Earned it. A year ago today.
If I said that I spent the eve of my 53rd birthday sleeping under the Dumbarton Bridge, it would be an exaggeration.
But it would not be much of one.
I have little tolerance for publishers who have the temerity to bombard me with advertising even after I have paid a subscription fee to access their content.
I’m fine with two revenue streams, but please, tone down the ads to “unobtrusive” after I’ve paid my fee.
I’m talking to you, Ventura County Star.
All I want out of my next car is the body of a Volkswagen Vanagon, the power train and 4×4 drive system of a Ford F-250 Super Duty Diesel, and the comfort of my Infiniti QX-56, all for about the price of the latter.
I know, I know.
But a guy can dream…
I am starting to realize that, once you reach a certain point in your career, the idea of a “vacation” or “personal time off” becomes a polite fiction, not unlike the forty-hour workweek.
Perhaps this is the reason that “retirement” as a general concept retains its popularity. I feel like I’m saving up all of my vacation hours to put toward the day when I no longer need to work eleven, fifteen, or even eight hours a day, 5-7 days a week.
To me, the ideal retirement would not be the lack of work, but the twenty-hour work week, a schedule that would allow me time to think, time to read, time to pray, and time to write.
I intend to start that before I reach 57. I have no idea whether I’ll be successful at it, but it is what I am working toward, and, frankly, what is keeping me going on those days when I close the computer at 11pm after having opened it at 5am. I doubt I can sustain my current pace of work much beyond that time without putting myself in therapy, in hospital, or in a pine box. I know that sounds a bit melodramatic, and admittedly, it could be andropause talking, but it’s how I’m starting to feel.
A great problem with too many of us is that, subconsciously or otherwise, we bought into this idea that the tectonic political changes of 1989 had brought about a world where the rules had changed. This is the essence of Francis Fukuyama’s treatise “The End of History,” but the problem went even further. We began to believe that the normal rules that applied to business, to markets, and to nations no longer applied.
In the end, we will find that history does not end, even if sometimes it seems to take a sabbatical. Despite a flirtation with the contrary, the past decade has proven that the world is not on a path to liberal democracy and global markets: Russia is still the rapacious yet insecure bear; that China is still the nation and culture of Confucius, Mencius, Sunzi, and Mao; that businesses must still make money; nationalism still trumps globalism; and that markets cannot soar forever purely based on exuberance and a near-term lack of better investment alternatives.

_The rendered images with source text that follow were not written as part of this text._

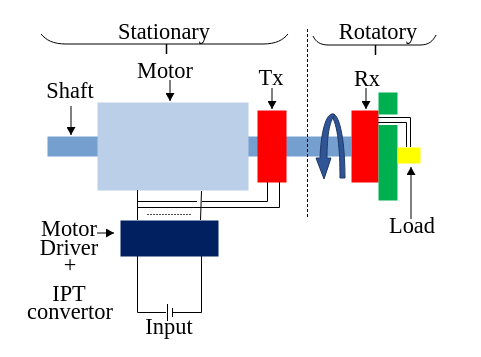
<!DOCTYPE html>
<html lang="en">
<head>
<meta charset="utf-8">
<title>Rotary power transfer diagram</title>
<style>
:root {
  --paper: #fff;
  --ink: #000;
  --shaft: #759fcf;
  --motor: #bbcfe8;
  --coil: #f00;
  --rectifier: #00b050;
  --load: #ff0;
  --driver: #002060;
  --spin: #2f5597;
  --spin-dark: #1f3864;
}
* { box-sizing: border-box; }
body { margin: 0; background: var(--paper); }
.diagram {
  position: relative;
  width: 481px;
  height: 357px;
  overflow: hidden;
  background: var(--paper);
  color: var(--ink);
  font: 22.4px/24px "Liberation Serif", "Times New Roman", serif;
}
.drawing { position: absolute; inset: 0; display: block; }
.label {
  position: absolute;
  transform: translateX(-50%);
  white-space: nowrap;
}
.stationary { left: 164px; top: 20px; }
.rotatory { left: 378px; top: 20px; }
.motor { left: 165px; top: 59px; }
.shaft { left: 70px; top: 79px; }
.tx { left: 271px; top: 66px; }
.rx { left: 367px; top: 67px; }
.load { left: 412px; top: 214px; }
.driver-1 { left: 69px; top: 217px; }
.driver-2 { left: 69px; top: 236px; }
.plus { left: 70px; top: 253px; }
.ipt { left: 69px; top: 282px; }
.convertor { left: 70px; top: 300px; }
.input { left: 169px; top: 315px; }
.wire { fill: none; stroke: var(--ink); stroke-width: 1; }
</style>
</head>
<body>
<main class="diagram">
  <svg class="drawing" width="481" height="357" viewBox="0 0 481 357" aria-hidden="true">
    <defs>
      <marker id="arrowhead" markerUnits="userSpaceOnUse" markerWidth="8" markerHeight="9" refX="8" refY="4.5" orient="auto">
        <polygon points="0,0 8,4.5 0,9"/>
      </marker>
    </defs>

    <g class="brackets wire">
      <path d="M41 34C46 40 53 44 66 44H263C276 44 283 40 288 34"/>
      <path d="M313 36C316 42 320 45 329 45H420C429 45 433 41 436 35"/>
      <path d="M166.500 44V54M375.500 45V55" stroke-width="1.500"/>
    </g>

    <g class="machine">
      <rect x="47.500" y="136.500" width="304" height="20" fill="var(--shaft)"/>
      <rect x="97.500" y="102.500" width="151" height="88" fill="var(--motor)"/>
      <rect x="257.500" y="110.500" width="29" height="72" fill="var(--coil)"/>
      <rect x="351.500" y="110.500" width="27" height="72" fill="var(--coil)"/>
      <g class="rectifier" fill="var(--rectifier)">
        <rect x="378.500" y="92.500" width="19" height="22"/>
        <rect x="378.500" y="125" width="19" height="75.500"/>
      </g>
      <rect x="397.500" y="147.500" width="23" height="16" fill="var(--load)"/>
      <rect x="120.500" y="220.500" width="98" height="36" fill="var(--driver)"/>
    </g>

    <g class="rotation" fill="var(--spin)" stroke="var(--spin-dark)" stroke-width="1">
      <path d="M333 114C340 115 345 142 345 178H340C340 150 338 124 331 115Z"/>
      <path d="M333 114C326 113 321 132 320 158H316L324 179L331 158H327C327 138 329 121 335 115Z"/>
    </g>

    <line class="divider" x1="307.500" y1="29" x2="307.500" y2="218" stroke="var(--ink)" stroke-dasharray="3 2"/>

    <g class="wiring wire">
      <path d="M137.500 190V220M201.500 191L200.500 220"/>
      <path d="M137.500 201.500H197M202 201.500H267.500V182"/>
      <path d="M137.500 207.500H279.500V182"/>
      <path d="M147 214.500H191" stroke-width="0.700" stroke-dasharray="2 1"/>
      <path d="M137.500 256V312.500H166M172 312.500H201.500V256"/>
      <path d="M167.500 304V321M172.500 308V317"/>
      <path d="M378 117.500H410.500V147M378 122.500H406.500V147"/>
    </g>

    <g class="pointers wire">
      <path d="M71 106V135" marker-end="url(#arrowhead)"/>
      <path d="M170 80V101" marker-end="url(#arrowhead)"/>
      <path d="M272 88V109" marker-end="url(#arrowhead)"/>
      <path d="M366 88V109" marker-end="url(#arrowhead)"/>
      <path d="M411 219V167" marker-end="url(#arrowhead)"/>
      <path d="M97 233H114" marker-end="url(#arrowhead)"/>
    </g>
  </svg>

  <span class="label stationary">Stationary</span>
  <span class="label rotatory">Rotatory</span>
  <span class="label motor">Motor</span>
  <span class="label shaft">Shaft</span>
  <span class="label tx">Tx</span>
  <span class="label rx">Rx</span>
  <span class="label load">Load</span>
  <span class="label driver-1">Motor</span>
  <span class="label driver-2">Driver</span>
  <span class="label plus">+</span>
  <span class="label ipt">IPT</span>
  <span class="label convertor">convertor</span>
  <span class="label input">Input</span>
</main>
</body>
</html>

History is back, and if you don’t watch out, it will maul you. It’s a great time to be an historian.
…is that I am not working on Shabbos.